Before we begin, it should be noted that the US new diplomacy policy about Cuba is much more important than what this blog post is about. But it is called SPORTSblog, not POLYSCI-blog, so here goes.
President Obama said the U.S. is re-establishing long-broken diplomatic relations with Cuba. This opens doors that were closed for over 50 years. Now, the wealth of baseball talent that has braved unconscionable dangers to come play Major League Baseball, might have new options in front of them. Tony Oliva told ESPN that would mark an end to America's "outdated approach" to the island nation
The problem lies in the idea that players can simply leave Cuba, come to the US, and be eligible for the big leagues. How do they get selected? How much financial resource would teams invest in scouts for that area?
Players that have successfully left Cuba, have had huge impacts on the sport, & the recent salaries reflect that. Arizona recently announced their six-year, $68.5 million deal with Yasmany Tomas. Outfielder Rusney Castillo signed a seven-year, $72.5 million deal with the Red Sox in August, Jose Abreu signed a six-year, $68 million contract with the White Sox last October and Yasiel Puig inked a seven-year, $42 million deal with the Dodgers in June 2012. The saga of Jose Fernandez is the most recent documentation of an athlete’s amazing journey to freedom from Cuban oppression.
MLB issued a statement Wednesday shortly after President Obama’s proclamation.
"Major League Baseball is closely monitoring the White House's announcement regarding Cuban-American relations.
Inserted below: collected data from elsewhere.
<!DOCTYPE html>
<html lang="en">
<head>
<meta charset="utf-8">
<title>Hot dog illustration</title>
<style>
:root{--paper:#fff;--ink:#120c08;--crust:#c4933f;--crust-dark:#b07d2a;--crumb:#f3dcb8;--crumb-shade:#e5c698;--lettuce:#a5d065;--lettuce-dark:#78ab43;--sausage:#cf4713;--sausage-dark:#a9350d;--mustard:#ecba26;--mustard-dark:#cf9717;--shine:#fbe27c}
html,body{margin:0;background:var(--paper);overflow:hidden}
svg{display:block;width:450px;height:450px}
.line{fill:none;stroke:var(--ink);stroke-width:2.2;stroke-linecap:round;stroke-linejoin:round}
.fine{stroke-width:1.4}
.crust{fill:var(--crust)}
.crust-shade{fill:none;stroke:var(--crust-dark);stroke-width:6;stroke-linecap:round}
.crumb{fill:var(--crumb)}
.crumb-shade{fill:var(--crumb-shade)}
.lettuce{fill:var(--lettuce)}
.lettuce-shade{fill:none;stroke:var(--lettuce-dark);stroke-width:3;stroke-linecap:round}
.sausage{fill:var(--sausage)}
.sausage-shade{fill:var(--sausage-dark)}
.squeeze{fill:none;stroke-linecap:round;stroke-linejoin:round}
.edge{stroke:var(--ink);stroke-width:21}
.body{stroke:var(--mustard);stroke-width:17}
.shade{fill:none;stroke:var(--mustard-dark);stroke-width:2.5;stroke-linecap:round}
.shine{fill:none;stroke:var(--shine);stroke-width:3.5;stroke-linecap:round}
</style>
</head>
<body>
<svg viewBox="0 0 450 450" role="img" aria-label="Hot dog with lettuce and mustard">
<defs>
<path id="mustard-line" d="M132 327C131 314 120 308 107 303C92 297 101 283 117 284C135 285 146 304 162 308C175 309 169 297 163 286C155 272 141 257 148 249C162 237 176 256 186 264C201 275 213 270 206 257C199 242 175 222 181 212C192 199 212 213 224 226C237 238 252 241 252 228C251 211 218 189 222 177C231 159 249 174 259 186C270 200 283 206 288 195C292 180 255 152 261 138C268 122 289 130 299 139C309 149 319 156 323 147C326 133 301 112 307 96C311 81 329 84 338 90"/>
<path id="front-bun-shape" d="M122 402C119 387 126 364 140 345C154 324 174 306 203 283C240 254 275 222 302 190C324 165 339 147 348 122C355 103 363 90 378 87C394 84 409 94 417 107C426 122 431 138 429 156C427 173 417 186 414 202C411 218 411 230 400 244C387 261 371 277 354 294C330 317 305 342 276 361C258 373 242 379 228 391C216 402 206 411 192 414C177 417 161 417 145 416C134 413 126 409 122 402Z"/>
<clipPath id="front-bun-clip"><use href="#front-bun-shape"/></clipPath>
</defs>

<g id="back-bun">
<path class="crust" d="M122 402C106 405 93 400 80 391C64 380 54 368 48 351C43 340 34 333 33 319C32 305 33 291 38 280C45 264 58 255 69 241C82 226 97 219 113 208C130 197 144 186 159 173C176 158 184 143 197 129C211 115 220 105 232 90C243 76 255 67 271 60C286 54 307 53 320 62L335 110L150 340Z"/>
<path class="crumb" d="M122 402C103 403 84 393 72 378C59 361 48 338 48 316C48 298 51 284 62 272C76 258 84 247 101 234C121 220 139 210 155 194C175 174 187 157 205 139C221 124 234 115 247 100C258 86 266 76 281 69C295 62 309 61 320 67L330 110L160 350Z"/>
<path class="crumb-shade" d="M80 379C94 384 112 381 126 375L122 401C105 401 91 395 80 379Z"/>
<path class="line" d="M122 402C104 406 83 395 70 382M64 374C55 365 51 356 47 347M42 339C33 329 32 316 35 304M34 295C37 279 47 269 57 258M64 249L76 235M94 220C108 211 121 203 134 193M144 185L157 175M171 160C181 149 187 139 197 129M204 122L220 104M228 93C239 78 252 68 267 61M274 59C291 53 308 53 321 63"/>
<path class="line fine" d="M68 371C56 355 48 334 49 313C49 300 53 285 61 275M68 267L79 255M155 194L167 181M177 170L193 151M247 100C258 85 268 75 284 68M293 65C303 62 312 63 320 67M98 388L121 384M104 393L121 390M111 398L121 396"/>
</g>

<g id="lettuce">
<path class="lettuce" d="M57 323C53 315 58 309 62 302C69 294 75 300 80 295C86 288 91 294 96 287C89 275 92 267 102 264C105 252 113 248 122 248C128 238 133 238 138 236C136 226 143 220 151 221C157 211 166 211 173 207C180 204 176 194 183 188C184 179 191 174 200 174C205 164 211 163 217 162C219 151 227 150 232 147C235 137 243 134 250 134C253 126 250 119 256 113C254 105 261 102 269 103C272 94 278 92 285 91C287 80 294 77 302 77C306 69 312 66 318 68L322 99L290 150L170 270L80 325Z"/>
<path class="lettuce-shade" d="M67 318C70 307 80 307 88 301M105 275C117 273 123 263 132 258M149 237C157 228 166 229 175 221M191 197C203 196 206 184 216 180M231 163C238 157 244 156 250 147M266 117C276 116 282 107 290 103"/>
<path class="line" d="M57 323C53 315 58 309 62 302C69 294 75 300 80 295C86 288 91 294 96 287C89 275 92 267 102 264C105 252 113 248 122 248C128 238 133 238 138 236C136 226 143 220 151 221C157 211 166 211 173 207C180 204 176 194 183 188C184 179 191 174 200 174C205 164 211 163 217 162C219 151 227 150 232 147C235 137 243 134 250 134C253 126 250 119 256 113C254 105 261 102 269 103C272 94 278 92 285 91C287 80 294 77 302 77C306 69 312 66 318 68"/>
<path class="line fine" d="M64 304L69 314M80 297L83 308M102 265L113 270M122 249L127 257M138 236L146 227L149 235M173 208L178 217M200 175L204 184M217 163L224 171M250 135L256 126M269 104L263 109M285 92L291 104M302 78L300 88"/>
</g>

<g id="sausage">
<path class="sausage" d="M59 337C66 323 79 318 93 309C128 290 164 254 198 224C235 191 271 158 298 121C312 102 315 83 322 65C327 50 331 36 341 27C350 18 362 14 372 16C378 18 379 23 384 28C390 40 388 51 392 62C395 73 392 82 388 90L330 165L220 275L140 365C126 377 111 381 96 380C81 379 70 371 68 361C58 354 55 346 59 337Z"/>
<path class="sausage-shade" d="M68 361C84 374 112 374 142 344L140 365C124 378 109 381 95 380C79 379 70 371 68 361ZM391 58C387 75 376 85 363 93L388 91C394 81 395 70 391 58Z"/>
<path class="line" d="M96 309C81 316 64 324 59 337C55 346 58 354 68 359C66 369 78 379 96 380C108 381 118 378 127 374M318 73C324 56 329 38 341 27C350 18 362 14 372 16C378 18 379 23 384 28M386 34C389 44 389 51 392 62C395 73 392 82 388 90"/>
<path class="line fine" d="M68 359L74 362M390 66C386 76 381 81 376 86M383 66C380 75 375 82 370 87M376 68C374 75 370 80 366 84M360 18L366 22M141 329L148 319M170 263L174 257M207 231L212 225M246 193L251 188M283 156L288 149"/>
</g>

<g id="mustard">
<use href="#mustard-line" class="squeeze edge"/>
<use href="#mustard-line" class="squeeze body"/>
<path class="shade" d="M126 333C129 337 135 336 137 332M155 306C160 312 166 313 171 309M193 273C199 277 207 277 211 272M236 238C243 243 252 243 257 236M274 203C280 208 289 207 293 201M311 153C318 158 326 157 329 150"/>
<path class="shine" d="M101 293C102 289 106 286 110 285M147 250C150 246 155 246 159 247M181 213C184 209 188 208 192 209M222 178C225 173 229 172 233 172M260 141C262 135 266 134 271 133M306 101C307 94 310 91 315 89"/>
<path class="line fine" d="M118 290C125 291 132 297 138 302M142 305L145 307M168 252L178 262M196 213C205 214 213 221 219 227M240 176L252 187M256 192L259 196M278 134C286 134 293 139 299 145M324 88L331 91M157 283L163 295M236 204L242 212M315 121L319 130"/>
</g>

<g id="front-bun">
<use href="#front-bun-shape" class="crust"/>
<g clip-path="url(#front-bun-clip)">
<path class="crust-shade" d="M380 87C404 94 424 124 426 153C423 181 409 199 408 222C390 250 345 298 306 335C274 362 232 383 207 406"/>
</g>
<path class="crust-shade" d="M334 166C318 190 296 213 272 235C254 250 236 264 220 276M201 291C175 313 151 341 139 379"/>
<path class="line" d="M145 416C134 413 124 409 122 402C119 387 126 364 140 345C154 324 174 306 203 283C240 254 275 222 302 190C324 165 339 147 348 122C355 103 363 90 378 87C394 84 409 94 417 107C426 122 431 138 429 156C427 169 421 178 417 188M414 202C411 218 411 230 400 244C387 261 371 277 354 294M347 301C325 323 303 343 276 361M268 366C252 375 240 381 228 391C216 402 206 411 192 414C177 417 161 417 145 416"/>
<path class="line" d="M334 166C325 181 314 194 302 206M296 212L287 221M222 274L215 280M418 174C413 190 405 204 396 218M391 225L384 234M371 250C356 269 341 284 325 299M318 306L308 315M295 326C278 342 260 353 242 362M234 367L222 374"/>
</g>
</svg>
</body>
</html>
While there are not sufficient details to make a realistic evaluation, we will continue to track this significant issue, and we will keep our Clubs informed if this different direction may impact the manner in which they conduct business on issues related to Cuba."
So there’s still time.
Since 2002, the sport has had the subject of a WorldWide Draft on the bargaining table. Every labor negotiation the subject is discussed, & then shelved because there were more pressing issues at the time. In ’02, the sport was on the brink of the strike. I remember talking to then negotiator, now Commissioner-elect Rob Manfred about the decision that was made to shelve talk of a worldwide draft because there were simply more pressing issues.
The MLBPA issued this statement as well.
"We will watch this situation closely as it continues to unfold and we remain hopeful that today’s announcement will lead to further positive developments."
Since then, there has been a stronger relationship with the MLBPA, & the sports’ revenues have all hit all-time highs, now is a time to begin negotiations for a new, worldwide draft. It should begin immediately. Set up some structure, so when the floodgates open, America’s “National Pastime” can be ready.
Something I have never said publicly before. My father was born in Cuba. My whole paternal family is from there. My late grandparents were very passionate about their Cuban heritage. They fled the country before Castro took over. They left easier than any athlete. Their struggle is something I have followed very closely.